Can we really expect "anonymized" review to function as it is supposedly intended--to ferret out and mitigate bias--in these cases? On the face of it, no. Given that Person 1 knows a lot of influential people--people who know they work at a highly ranked program--there are grounds for thinking that they may receive more favorable reviewers than Person 1: reviewers who know who they are, and are inclined (due to tacit, insidious biases) to judge the work of someone like them favorably.
And things are worse than this still. Suppose Person 1 and Person 2 are working on similar papers, on similar topics, with similar arguments (I know many cases of this)--and indeed, that Person 2 has drafted a paper defending argument X first. Suppose Person 1, knowing they are in an advantageous professional position, posts their paper online, but Person 2, knowing they are not, does not. Person 1 may be more likely to receive favorable reviewers than Person 2, which might help them publish their paper first. Indeed, Person 2 may receive a line of unfavorable reviewers, causing their paper to bounce around at journals for several years. Worse still, since they did not post drafts of their paper online (to "preserve anonymized review", Person 2 does not even have an online record that they actually defended X first. In other words, even though Person 2 defended a similar argument as Person 1 before Person 1, Person 1 may be more liable to publish on it first, and thus, be recognized as argument X's originator, "scooping" Person 2.
Suddenly, "anonymized" review isn't looking so anonymized! Are there any better options? I've long suspected that they physicists have it right (see here and here). Anonymized review doesn't exist. It's a sham--and, given that it's a sham, the most equalizing thing to do is have something like the physicists' arxiv: a place where (1) everyone uploads drafts of their papers before sending them to journals, and (2) everyone is expected to cite papers that appear there, regardless of whether they have been published yet. In physics, in other words, journal publishing is sort of pro forma. It still happens, but the main action takes place on the arxiv: it's where everyone uploads drafts, and everyone is expected to cite papers that appear there.

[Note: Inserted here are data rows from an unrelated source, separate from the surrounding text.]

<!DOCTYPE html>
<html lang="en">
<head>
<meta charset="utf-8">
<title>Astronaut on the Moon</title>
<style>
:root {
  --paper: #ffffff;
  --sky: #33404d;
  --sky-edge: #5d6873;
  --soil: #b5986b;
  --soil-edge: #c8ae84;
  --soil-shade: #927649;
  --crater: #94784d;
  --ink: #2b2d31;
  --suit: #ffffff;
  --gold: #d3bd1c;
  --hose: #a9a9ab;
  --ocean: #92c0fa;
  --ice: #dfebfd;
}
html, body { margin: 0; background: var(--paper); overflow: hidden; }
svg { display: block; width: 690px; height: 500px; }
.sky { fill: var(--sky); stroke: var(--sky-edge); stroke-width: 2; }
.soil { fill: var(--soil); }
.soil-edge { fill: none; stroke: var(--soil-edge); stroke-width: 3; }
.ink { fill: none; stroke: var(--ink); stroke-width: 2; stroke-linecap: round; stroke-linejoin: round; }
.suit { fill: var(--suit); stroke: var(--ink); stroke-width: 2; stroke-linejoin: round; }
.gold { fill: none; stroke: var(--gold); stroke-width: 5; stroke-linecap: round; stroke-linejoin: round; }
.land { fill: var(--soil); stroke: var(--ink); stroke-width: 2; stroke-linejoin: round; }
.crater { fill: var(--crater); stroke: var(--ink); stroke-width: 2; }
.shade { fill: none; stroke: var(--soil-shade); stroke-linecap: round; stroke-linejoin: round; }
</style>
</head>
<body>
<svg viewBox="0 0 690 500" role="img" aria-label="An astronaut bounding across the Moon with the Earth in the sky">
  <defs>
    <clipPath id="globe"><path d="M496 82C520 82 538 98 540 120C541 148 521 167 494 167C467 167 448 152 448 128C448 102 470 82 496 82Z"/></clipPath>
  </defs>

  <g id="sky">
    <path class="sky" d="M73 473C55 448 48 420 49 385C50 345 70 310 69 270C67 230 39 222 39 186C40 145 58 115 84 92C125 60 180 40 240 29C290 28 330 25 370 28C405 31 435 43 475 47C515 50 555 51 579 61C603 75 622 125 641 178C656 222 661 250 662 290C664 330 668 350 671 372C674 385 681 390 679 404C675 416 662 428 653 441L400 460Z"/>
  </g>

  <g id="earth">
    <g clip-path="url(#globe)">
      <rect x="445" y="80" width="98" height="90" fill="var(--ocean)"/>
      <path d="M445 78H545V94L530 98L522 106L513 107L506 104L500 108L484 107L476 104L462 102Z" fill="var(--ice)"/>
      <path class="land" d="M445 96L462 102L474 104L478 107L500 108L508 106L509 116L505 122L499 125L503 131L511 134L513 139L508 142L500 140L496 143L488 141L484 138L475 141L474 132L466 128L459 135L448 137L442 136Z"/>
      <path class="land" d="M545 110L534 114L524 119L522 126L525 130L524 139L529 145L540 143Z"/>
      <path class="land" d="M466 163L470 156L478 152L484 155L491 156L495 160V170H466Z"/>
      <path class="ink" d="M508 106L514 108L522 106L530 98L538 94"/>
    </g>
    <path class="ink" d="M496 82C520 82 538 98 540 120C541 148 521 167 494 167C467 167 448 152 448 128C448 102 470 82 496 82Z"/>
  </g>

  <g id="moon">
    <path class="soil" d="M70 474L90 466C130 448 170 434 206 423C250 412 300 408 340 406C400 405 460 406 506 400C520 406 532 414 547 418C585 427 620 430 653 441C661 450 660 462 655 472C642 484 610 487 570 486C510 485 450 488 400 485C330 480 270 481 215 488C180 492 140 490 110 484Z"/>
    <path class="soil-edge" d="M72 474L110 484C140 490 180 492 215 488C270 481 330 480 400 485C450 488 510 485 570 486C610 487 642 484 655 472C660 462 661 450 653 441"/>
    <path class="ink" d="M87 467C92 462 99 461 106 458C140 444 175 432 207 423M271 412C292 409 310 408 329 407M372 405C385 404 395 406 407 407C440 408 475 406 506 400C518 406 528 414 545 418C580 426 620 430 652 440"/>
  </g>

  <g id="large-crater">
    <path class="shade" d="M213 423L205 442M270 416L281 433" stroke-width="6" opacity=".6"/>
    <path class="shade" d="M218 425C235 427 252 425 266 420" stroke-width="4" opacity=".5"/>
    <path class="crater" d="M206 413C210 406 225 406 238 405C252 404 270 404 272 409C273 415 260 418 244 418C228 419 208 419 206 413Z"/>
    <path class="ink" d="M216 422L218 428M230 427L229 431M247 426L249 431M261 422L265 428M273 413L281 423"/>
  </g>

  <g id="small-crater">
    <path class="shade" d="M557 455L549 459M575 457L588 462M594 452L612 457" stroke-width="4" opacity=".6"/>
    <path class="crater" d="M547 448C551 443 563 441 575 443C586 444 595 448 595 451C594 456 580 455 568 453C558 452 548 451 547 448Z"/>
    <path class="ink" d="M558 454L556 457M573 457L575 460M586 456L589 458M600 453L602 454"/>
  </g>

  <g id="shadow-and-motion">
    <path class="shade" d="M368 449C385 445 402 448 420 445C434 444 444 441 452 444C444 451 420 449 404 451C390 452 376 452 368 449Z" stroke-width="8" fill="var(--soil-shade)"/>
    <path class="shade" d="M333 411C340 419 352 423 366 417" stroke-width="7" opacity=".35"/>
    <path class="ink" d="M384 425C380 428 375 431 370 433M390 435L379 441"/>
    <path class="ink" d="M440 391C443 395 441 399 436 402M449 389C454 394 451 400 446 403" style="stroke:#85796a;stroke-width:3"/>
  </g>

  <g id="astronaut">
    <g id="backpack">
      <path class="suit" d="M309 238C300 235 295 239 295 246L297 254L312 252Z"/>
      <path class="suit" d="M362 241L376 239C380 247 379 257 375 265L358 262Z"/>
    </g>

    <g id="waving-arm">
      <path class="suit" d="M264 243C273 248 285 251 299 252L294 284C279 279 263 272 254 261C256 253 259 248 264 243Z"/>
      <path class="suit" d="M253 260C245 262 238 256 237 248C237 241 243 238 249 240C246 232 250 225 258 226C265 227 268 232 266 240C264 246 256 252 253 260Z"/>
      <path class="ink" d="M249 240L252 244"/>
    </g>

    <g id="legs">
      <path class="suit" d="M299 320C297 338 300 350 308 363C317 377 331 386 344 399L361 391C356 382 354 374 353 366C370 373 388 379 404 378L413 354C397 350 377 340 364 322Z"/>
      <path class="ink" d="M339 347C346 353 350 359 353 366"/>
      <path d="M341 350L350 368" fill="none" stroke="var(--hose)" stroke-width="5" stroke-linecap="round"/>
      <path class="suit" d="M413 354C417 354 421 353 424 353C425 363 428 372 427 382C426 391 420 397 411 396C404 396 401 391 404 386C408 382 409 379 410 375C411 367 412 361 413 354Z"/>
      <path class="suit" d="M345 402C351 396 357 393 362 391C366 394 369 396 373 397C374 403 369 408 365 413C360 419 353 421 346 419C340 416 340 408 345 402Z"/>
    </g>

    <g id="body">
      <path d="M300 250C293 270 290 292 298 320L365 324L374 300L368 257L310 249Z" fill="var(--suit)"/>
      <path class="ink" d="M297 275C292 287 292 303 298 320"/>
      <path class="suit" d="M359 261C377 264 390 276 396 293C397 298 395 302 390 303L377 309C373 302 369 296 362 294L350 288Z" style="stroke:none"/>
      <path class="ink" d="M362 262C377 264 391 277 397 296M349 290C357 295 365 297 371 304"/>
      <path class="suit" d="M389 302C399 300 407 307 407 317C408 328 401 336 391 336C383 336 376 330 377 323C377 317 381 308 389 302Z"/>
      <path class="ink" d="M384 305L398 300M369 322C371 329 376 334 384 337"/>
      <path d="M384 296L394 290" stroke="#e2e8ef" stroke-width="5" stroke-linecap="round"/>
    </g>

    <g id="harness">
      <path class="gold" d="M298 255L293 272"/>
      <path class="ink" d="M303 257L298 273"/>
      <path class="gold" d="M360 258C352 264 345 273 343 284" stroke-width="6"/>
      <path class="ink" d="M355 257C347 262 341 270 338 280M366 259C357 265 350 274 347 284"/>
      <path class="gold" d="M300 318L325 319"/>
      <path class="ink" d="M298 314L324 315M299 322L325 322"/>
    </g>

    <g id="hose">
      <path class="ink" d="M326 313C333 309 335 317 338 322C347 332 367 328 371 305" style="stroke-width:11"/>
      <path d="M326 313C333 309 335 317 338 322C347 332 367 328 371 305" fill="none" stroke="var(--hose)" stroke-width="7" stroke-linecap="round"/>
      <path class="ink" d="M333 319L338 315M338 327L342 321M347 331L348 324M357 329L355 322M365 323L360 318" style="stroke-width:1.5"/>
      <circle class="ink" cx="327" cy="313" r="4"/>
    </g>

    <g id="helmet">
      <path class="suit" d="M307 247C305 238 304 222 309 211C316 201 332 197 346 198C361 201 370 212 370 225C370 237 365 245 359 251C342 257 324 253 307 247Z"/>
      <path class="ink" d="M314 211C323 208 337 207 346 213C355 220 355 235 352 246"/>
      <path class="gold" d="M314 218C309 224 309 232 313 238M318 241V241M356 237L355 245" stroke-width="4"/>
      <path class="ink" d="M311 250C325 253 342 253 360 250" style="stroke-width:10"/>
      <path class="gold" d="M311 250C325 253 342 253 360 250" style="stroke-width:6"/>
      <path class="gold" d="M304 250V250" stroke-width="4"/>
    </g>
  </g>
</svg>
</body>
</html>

Although this practice effectively does away with anonymized review--since everyone knows what everyone is working on--it nevertheless works (imperfectly, to be sure) as an equalizer. On the arxiv, whether you are a well-placed person or not, if your paper is out there, there is a professional expectation that your paper will be cited. If Person 2 comes up with argument X first, then, even if Person 1 has an advantage in the peer-review process, it is still expected that people cite Person 2, because their paper was on the arxiv first. The arxiv system is a way--an imperfect way, to be sure, but, I would say a far better way--to mitigate for biases than our present system. Philosophy should consider implementing an analogue. Philosophers of science already have an analogue--the PhilSci Archive--and, just like in physics, it seems (to me, at any rate) to work splendidly.
Or so say I. What say you?